Saved entries

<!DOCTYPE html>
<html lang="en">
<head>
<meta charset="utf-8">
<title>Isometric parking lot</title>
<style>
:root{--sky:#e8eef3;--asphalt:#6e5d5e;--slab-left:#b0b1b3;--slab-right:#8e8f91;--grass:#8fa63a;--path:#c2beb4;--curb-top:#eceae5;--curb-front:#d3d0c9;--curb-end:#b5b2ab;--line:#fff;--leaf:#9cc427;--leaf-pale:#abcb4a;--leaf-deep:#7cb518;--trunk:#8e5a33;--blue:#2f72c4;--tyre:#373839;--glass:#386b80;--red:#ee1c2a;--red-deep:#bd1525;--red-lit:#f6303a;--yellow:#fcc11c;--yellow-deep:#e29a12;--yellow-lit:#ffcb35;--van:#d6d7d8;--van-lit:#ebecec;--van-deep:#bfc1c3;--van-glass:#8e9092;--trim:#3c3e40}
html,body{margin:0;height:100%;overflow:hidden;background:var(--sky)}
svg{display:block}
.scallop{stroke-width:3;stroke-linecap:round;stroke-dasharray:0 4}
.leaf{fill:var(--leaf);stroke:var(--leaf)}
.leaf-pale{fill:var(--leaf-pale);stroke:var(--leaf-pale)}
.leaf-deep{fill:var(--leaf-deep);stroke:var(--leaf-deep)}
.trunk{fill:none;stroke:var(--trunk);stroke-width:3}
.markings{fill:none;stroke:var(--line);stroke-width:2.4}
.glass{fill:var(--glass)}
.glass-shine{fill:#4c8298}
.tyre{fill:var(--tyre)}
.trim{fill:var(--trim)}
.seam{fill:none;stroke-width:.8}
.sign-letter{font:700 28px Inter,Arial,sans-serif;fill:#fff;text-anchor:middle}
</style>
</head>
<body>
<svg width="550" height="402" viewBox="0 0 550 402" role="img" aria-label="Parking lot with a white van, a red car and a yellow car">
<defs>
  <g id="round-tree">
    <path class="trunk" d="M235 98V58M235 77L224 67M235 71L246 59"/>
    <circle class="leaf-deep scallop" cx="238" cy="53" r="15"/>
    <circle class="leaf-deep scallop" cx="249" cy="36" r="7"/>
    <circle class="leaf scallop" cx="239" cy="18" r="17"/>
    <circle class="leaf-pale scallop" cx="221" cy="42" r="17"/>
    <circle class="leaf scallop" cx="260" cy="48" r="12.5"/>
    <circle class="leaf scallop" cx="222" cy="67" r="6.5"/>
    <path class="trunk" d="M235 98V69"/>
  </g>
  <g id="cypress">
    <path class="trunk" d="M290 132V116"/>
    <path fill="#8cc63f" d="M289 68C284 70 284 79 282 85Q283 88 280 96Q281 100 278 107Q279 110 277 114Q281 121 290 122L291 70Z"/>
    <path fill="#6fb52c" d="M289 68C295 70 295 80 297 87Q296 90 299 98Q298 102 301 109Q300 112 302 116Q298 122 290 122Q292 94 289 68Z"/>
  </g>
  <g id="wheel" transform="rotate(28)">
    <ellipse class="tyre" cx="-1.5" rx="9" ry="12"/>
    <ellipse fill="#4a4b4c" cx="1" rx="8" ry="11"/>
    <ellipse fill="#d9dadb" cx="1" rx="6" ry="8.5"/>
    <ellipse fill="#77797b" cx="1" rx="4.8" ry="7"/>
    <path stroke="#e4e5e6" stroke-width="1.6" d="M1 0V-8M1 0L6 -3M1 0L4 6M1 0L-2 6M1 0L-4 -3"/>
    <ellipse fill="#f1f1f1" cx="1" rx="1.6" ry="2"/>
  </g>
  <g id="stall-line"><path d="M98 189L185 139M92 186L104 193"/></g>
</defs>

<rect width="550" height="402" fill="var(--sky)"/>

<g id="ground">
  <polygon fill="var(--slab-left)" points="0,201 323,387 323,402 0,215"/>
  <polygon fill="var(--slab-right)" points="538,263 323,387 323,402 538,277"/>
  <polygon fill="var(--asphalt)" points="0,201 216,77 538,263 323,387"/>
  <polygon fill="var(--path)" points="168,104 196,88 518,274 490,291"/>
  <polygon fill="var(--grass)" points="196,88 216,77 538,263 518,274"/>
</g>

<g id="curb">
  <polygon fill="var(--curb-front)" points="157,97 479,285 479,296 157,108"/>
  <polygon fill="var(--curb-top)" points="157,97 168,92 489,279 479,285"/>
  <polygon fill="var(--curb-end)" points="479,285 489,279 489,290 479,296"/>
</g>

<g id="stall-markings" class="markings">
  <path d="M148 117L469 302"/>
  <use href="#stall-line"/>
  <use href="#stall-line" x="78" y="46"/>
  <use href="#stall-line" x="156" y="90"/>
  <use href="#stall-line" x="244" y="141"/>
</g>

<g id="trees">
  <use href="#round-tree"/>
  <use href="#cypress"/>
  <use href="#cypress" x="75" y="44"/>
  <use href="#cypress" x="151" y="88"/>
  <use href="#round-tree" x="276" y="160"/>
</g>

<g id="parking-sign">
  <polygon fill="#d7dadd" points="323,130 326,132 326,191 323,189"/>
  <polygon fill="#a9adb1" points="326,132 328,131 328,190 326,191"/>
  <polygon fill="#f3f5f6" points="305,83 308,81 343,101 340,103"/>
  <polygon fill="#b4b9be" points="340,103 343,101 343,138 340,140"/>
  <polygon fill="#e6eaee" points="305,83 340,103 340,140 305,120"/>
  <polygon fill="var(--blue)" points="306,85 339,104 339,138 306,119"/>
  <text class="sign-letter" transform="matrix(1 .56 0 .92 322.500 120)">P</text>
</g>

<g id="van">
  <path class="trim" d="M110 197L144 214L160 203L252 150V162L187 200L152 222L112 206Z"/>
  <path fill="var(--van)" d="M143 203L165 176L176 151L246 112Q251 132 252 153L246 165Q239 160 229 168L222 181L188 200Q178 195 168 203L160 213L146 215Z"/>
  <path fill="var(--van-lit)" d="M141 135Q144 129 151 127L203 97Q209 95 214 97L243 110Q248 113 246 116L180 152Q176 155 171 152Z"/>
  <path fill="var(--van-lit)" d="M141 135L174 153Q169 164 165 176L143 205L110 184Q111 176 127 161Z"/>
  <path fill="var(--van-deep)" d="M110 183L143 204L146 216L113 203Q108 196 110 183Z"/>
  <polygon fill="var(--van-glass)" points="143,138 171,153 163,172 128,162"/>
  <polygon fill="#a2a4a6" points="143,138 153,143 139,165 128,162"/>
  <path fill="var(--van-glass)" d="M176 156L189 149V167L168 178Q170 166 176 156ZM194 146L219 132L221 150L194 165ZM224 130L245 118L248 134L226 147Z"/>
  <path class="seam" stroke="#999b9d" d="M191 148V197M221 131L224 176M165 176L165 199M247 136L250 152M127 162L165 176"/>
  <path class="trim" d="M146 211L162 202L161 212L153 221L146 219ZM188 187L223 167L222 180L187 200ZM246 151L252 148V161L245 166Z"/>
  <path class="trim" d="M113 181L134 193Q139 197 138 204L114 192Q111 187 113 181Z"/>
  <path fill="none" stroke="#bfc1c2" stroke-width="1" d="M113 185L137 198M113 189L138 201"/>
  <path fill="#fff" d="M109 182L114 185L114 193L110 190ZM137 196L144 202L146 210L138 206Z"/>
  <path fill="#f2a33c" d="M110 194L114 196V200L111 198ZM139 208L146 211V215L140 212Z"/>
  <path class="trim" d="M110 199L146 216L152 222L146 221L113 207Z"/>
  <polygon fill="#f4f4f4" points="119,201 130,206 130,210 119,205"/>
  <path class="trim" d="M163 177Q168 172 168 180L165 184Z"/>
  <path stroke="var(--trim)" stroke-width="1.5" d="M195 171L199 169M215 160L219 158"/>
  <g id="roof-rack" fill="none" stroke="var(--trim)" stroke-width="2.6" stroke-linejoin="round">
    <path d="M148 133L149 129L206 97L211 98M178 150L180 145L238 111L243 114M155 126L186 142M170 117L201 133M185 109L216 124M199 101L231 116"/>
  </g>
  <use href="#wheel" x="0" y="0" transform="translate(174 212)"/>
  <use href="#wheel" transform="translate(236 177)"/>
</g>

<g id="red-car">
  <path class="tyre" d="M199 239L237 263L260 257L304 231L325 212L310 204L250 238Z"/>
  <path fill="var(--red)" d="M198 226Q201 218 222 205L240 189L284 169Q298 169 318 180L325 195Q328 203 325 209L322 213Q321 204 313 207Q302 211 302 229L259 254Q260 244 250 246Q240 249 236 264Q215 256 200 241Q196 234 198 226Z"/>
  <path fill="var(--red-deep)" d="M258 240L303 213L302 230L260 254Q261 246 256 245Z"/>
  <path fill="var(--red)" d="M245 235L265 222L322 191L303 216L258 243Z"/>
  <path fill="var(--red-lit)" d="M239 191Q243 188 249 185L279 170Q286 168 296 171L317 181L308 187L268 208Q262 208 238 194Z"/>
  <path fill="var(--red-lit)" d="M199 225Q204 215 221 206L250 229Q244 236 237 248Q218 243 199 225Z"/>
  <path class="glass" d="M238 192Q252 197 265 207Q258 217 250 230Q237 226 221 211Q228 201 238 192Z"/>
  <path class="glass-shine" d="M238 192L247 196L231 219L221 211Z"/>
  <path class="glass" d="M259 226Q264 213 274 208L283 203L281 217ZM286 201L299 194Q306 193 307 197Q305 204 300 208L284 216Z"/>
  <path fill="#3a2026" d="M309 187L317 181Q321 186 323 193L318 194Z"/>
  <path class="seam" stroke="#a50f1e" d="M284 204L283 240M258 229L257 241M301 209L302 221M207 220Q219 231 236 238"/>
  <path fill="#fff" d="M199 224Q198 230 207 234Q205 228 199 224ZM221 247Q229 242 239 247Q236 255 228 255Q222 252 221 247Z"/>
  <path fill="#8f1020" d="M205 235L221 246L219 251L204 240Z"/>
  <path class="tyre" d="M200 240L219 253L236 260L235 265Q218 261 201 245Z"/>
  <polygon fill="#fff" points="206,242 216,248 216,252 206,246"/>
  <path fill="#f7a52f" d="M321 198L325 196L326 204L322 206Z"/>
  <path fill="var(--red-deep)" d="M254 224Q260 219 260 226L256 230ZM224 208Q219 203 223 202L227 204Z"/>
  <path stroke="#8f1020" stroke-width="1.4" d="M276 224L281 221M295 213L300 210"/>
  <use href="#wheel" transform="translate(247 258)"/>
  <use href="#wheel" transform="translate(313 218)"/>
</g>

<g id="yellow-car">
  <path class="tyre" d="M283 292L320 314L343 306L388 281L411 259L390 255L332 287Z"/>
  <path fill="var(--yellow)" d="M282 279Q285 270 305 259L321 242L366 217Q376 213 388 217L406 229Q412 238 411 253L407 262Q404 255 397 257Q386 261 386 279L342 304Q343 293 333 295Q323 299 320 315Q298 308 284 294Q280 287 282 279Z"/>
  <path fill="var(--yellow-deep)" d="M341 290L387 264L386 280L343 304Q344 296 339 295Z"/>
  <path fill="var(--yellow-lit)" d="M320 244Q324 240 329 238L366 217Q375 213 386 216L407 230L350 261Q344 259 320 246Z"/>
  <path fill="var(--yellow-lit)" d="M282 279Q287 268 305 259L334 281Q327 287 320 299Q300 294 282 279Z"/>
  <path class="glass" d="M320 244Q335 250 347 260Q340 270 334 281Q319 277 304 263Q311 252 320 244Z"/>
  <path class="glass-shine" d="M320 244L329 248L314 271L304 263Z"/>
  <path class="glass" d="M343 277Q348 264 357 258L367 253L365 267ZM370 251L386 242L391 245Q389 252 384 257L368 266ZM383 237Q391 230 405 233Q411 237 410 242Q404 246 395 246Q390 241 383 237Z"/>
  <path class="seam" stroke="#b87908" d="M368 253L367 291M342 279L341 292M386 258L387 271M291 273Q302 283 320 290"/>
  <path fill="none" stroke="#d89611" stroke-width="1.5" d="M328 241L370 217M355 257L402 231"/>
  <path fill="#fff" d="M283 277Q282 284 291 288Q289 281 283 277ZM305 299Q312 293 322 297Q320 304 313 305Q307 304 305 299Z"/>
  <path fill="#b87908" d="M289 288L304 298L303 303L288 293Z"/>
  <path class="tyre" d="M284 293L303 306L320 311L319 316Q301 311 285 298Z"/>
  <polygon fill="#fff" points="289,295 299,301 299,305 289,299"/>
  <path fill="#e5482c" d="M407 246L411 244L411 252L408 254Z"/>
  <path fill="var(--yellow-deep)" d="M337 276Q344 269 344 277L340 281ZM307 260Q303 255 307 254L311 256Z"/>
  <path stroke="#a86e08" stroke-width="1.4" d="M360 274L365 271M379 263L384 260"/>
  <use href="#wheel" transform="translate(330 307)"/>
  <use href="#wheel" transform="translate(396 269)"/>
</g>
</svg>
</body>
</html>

• What to produce
For the data shown above, give the number of lines where the word "none" appears, and nothing else.

• Answer box
6